Care management programs have been successfully used by ACOs as one way to improve care coordination and value. Opportunities exist to expand and improve care management for the high-risk JMAP patient population, including increased enrollment and facilitating improved communication and collaboration among members of the care team. The goal of this effort was to expand care management services in high-risk JMAP beneficiaries to increase enrollment and reach targeted goals in 5 best practice areas: 1) In-person patient meetings (Target 90%); 2) Direct patient/physician interaction (90%); 3) Provide transitional care services (90%); 4) Educate patients (75%); 5) Provide medication review (90%).
A targeted high-risk care management program was developed to align with the best practice areas above. High risk patients were identified using the Johns Hopkins ACG® System predictive analytics model based on patient diagnosis and historical claims data. The 100 highest risk patients based on predicted likelihood of acute care utilization were identified and provided to the care management team for outreach each quarter. The care managers were engaged with an education series on best practices performance and documentation. A chart review process was utilized to assess enrollment and adherence to the best practices at baseline and at 3 and 6 months into the program.
At baseline 23% of the top 100 patients were enrolled in the care management program. At 3 months 29% were enrolled. The targeted high-risk program increased adherence across all 5 of the best practice areas, with increases as follows (baseline-6 months; target): 1) In-person patient meetings (57-75%; 90%); 2) Direct patient/physician interaction (35-95%; 90%); 3) Provide transitional care services (17-47%; 90%); 4) Educate patients (35-70%; 75%); 5) Provide medication review (17-40%; 90%). At 6 months into the program, adherence to the ‘direct patient/physician interaction’ metric reached the targeted goal of >90%.
A targeted care management program of high risk ACO patients was able to increase enrollment and adherence to care management best practices. While early in the program, at 6 months adherence to all best practice areas was improved, and 1 of the 5 had already reached the target level. Together with promotion of patient and caregiver engagement, optimizing the care management model will potentially result in improved quality of care and patient satisfaction and may reduce unnecessary utilization. Ongoing work aims to achieve further increases in enrollment and best practices adherence among the top 100, and to expand these efforts across the care management programs.
Implications for the Patient
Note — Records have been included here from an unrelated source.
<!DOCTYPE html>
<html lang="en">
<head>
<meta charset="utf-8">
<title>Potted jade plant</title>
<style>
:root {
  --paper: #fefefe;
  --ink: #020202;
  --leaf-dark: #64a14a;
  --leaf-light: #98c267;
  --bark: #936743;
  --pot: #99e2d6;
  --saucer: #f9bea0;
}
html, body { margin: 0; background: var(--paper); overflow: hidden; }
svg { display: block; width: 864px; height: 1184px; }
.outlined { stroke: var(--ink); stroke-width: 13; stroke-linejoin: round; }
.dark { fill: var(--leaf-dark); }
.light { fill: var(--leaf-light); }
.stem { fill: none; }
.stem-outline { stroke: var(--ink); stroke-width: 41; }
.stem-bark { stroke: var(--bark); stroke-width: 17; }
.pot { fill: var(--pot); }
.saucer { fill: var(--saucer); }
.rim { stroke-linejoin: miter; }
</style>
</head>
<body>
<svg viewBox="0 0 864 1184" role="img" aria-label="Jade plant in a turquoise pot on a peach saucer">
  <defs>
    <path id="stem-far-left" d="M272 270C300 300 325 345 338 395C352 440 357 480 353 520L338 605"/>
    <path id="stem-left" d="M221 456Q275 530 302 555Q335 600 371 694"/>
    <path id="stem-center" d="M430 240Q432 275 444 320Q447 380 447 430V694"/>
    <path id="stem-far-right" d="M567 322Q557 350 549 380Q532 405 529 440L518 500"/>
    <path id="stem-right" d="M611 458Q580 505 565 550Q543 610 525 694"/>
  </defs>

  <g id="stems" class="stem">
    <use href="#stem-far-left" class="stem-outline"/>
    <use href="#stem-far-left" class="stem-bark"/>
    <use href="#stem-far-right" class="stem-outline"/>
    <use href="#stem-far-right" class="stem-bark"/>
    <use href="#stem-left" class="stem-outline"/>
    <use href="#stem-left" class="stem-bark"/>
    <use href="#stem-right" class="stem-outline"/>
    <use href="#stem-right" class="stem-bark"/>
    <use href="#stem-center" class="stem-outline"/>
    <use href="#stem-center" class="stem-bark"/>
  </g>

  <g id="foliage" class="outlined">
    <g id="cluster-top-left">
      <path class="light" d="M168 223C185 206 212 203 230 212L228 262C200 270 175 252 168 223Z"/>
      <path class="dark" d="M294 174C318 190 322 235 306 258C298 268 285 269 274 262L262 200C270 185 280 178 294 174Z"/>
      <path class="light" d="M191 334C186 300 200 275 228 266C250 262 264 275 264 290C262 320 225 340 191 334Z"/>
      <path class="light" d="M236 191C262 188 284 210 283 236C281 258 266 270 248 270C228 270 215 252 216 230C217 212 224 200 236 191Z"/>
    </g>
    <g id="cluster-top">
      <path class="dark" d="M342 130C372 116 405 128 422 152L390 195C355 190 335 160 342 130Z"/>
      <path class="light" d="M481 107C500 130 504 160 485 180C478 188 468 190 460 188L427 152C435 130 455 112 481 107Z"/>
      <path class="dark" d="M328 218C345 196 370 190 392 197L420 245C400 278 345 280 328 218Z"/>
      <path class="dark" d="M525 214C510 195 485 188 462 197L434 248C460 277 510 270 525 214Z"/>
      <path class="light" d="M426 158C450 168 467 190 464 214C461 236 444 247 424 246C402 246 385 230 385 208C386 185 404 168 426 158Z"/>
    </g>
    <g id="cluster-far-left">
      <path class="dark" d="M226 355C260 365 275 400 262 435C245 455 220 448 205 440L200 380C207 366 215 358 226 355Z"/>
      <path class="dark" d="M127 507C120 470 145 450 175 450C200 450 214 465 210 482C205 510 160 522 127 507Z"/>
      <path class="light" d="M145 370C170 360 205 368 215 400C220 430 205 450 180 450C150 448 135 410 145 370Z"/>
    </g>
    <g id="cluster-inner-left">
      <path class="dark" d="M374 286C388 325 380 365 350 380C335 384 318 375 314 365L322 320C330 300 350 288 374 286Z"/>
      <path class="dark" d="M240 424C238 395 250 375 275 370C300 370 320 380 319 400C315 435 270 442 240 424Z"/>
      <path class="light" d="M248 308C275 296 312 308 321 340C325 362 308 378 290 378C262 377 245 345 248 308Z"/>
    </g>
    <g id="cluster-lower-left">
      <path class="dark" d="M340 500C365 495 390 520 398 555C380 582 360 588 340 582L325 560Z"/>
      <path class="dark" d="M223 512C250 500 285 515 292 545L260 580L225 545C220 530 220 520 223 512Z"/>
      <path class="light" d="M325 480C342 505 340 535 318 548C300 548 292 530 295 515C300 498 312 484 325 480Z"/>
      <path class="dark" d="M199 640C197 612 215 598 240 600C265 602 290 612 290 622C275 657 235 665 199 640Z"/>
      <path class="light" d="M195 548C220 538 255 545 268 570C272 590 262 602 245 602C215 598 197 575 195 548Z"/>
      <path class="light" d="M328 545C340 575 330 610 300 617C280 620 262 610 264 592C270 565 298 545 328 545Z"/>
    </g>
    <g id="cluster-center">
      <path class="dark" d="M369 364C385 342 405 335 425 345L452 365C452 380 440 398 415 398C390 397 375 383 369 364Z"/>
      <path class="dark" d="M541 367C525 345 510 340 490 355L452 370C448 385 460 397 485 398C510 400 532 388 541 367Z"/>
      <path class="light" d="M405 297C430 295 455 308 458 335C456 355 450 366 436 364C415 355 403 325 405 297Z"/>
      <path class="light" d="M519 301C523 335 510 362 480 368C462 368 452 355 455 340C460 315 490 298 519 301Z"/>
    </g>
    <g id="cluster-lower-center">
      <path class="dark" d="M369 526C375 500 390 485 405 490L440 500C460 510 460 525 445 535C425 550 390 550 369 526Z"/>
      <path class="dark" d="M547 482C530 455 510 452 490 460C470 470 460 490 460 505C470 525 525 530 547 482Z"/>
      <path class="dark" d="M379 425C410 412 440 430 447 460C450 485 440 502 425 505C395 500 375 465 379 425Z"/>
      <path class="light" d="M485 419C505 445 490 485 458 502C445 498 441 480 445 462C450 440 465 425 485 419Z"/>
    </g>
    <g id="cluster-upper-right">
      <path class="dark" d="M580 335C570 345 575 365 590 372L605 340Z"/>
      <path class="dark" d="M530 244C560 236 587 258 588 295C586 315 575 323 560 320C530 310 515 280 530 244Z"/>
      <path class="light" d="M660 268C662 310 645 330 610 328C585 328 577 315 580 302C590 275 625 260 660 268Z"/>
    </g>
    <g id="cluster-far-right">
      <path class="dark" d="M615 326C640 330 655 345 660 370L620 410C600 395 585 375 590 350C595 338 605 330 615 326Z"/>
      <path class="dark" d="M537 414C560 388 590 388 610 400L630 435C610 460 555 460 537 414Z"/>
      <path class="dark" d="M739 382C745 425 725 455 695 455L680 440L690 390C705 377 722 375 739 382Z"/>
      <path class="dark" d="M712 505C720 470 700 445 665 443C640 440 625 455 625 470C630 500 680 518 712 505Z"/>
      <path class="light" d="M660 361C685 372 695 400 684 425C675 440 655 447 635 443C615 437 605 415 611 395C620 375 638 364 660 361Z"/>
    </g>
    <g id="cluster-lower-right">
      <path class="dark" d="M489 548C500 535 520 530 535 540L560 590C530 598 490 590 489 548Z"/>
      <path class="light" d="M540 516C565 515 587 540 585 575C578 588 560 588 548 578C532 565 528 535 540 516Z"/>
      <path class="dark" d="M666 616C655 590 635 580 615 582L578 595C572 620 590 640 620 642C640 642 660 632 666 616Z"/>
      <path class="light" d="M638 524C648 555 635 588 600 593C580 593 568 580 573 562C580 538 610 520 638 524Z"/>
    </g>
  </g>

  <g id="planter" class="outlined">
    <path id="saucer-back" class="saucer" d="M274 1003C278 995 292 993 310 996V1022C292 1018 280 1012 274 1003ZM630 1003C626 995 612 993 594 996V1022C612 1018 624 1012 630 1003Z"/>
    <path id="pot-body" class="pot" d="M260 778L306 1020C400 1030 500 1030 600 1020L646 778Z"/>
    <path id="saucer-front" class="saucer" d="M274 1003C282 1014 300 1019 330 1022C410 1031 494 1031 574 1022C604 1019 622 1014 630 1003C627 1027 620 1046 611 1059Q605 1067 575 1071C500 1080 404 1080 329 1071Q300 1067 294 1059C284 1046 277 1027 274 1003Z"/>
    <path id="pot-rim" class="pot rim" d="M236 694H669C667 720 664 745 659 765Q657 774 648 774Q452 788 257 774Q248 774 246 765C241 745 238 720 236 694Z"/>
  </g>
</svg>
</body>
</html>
The “Top 100” care management program increased adherence to best practices that have been shown to reduce unnecessary hospitalization. The program has potential impacts on care value directly in terms of decreasing cost, and through improving patient engagement and satisfaction.